It’s easy to simplify overall health into a 5-second pitch. But blurbs and slogans aren’t enough to help people fix their bad habits and find lifestyle choices that are right for them. Eventually every diet system fails. Eventually the same exercise routine will hit a ceiling. For example, I gave up meat at the age of 21 and vowed to NEVER eat it again. Turns out that years later my body needs some of the nutrients that animals provide. I also used to make fun of people who went to the gym and gave such thought to physical fitness. I’m now in love with Muay Thai and fitness has become a huge part of my life. I’ve been vegan, vegetarian, pescetarian and Taco Bell-ian. I’ve tried low-fat diets, low-carb diets and counted calories. Sound familiar? I’m now an intuitive, mindful eater and have never been healthier in my life.

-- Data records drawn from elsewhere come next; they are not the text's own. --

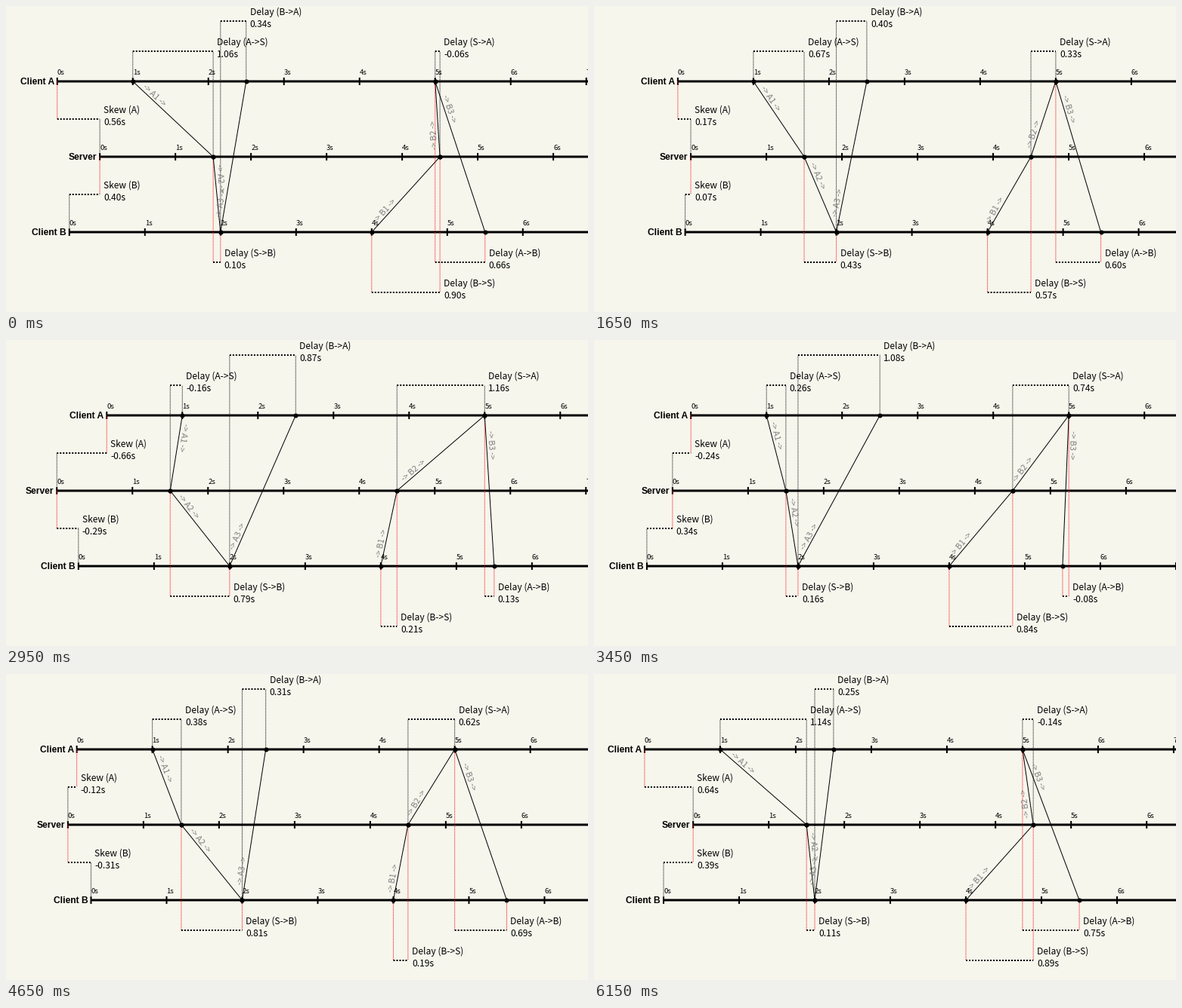
Recreate the animation shown at these times as a matplotlib script. Size 770 px wide and 406 px high, loop 6200 ms.

```python
import numpy as np
import matplotlib.pyplot as plt
from matplotlib.animation import FuncAnimation
from matplotlib.lines import Line2D

W, H, DPI = 770, 406, 64
PT = 72 / DPI                 # points per pixel
FRAMES, STEP = 124, 50
SEC = 100                     # pixels per second on each time axis
SWING = SEC / 3
PHASE = 0.254
BODY, BOLD = "Noto Sans CJK JP", "Liberation Sans"
DOTTED = (0, (1, 1))

plt.rcParams["path.snap"] = False
plt.rcParams["toolbar"] = "None"

ROWS = {"A": 100, "S": 200, "B": 300}
NAMES = {"A": "Client A", "S": "Server", "B": "Client B"}

# label, sender, send time, receiver, receive time, bracket height
MESSAGES = [
    ("A1", "A", 1.0, "S", 1.5, 60),
    ("A2", "S", 1.5, "B", 2.0, 340),
    ("A3", "B", 2.0, "A", 2.5, 20),
    ("B1", "B", 4.0, "S", 4.5, 380),
    ("B2", "S", 4.5, "A", 5.0, 60),
    ("B3", "A", 5.0, "B", 5.5, 340),
]

fig = plt.figure(figsize=(W / DPI, H / DPI), dpi=DPI, facecolor="#f6f6ed")
ax = fig.add_axes([0, 0, 1, 1])
ax.set_xlim(0, W)
ax.set_ylim(H, 0)
ax.axis("off")


def line(x0, y0, x1, y1, width=1, color="black", style="-"):
    ax.add_line(Line2D([x0, x1], [y0, y1], lw=width * PT, color=color,
                       ls=style, solid_capstyle="butt", dash_capstyle="butt"))


def text(x, y, s, size=12, font=BODY, **kw):
    kw.setdefault("va", "baseline")
    ax.text(x, y, s, fontsize=size * PT, family=font, **kw)


def dot(x, y):
    ax.add_line(Line2D([x], [y], marker="o", ms=6 * PT, mew=0, color="black"))


def time_axis(key, x):
    y = ROWS[key]
    line(x, y, W + 5, y, 3)
    text(x - 4, y + 4, NAMES[key], font=BOLD, weight="bold", ha="right")
    for s in range(int((W - x) // SEC) + 1):
        tx = x + s * SEC
        line(tx, y - 5, tx, y + 5, 2)
        text(tx, y - 9, f"{s}s", 9.5)


def bracket(title, value, ends, y):
    """Dotted measure at height y between two (x, row height) points."""
    for x, row in ends:
        line(x, row, x, y, color="red" if y > row else "black", style=DOTTED)
    left, right = sorted(x for x, _ in ends)
    line(left, y, right, y, 2, style=DOTTED)
    text(right + 5, y - 8, title)
    text(right + 5, y + 8, f"{value:.2f}s")


def message(label, p, q):
    line(*p, *q)
    dx, dy = q[0] - p[0], q[1] - p[1]
    n = np.hypot(dx, dy)
    lift = 2.5
    text(p[0] + 0.1 * dx + lift * dy / n, p[1] + 0.1 * dy - lift * dx / n,
         f"-> {label} ->", 11, color="#808080", ha="left",
         rotation=np.degrees(np.arctan2(-dy, dx)), rotation_mode="anchor")
    dot(*p)
    dot(*q)


def draw(i):
    for artist in [*ax.lines, *ax.texts]:
        artist.remove()

    t = i * STEP / 1000 + PHASE
    start = {
        "A": SEC - SWING * np.cos(t),
        "S": SEC + SWING * np.cos(3 * t),
        "B": SEC - SWING * np.sin(2 * t),
    }

    for key, x in start.items():
        time_axis(key, x)

    for key, y in (("A", 150), ("B", 250)):
        ends = [(start[key], ROWS[key]), (start["S"], ROWS["S"])]
        bracket(f"Skew ({key})", (start["S"] - start[key]) / SEC, ends, y)

    for label, src, sent, dst, got, y in MESSAGES:
        p = (start[src] + sent * SEC, ROWS[src])
        q = (start[dst] + got * SEC, ROWS[dst])
        bracket(f"Delay ({src}->{dst})", (q[0] - p[0]) / SEC, [p, q], y)
        message(label, p, q)
    return []


anim = FuncAnimation(fig, draw, frames=FRAMES, init_func=lambda: [],
                     interval=STEP, repeat=True, repeat_delay=0)
plt.show()
```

The only way to long-term success is the ability to properly listen (and decipher) what it is that our bodies really need. This takes a lot of practice + some outside help from a Health Coach, Nutritionist, Personal Trainer or someone who is well qualified to help you with nutrition and overall physical health. I will freely admit that before my venture into health and wellness I thought I knew all the answers and that I needed no advice. I was sorely mistaken and I paid for it with many years of nutritional deficiencies, lethargy, depression and, well, a less than desirable physique.


Instead of living fast and dying young, which is a complete and utter bullsh*t mantra that unhappy people live by. Let’s start a new rebellion, shall we? How about Living Slow and Dying Old (and healthy)? It might not have the same ring to it, but being healthy is no longer a thing that hippies, losers, teetotalers and squares do. It’s a way of life that many now see as an enlightened choice. Clean living and a life filled with healthy choices is much more punk rock than following the sedentary, pizza eating, beer binging crowd who for some odd reason (insert sarcasm) always feel terrible.

Ask yourself:                                                                                                                                            Are you ready to take charge of your life, to look and feel your best? Are you ready to set a good example for your children, family and friends? Are you ready to give yourself the best chance to  add healthy and vibrant years to your life?

If you answered yes to any of these questions, it’s time.

I believe in you.

Be sure to sign up for my newsletter for some exciting announcements and a chance to win a free copy of my upcoming Fit and Clean 30-day challenge!

“The things that matter most should never be at the mercy of the things that matter least.”              – Goethe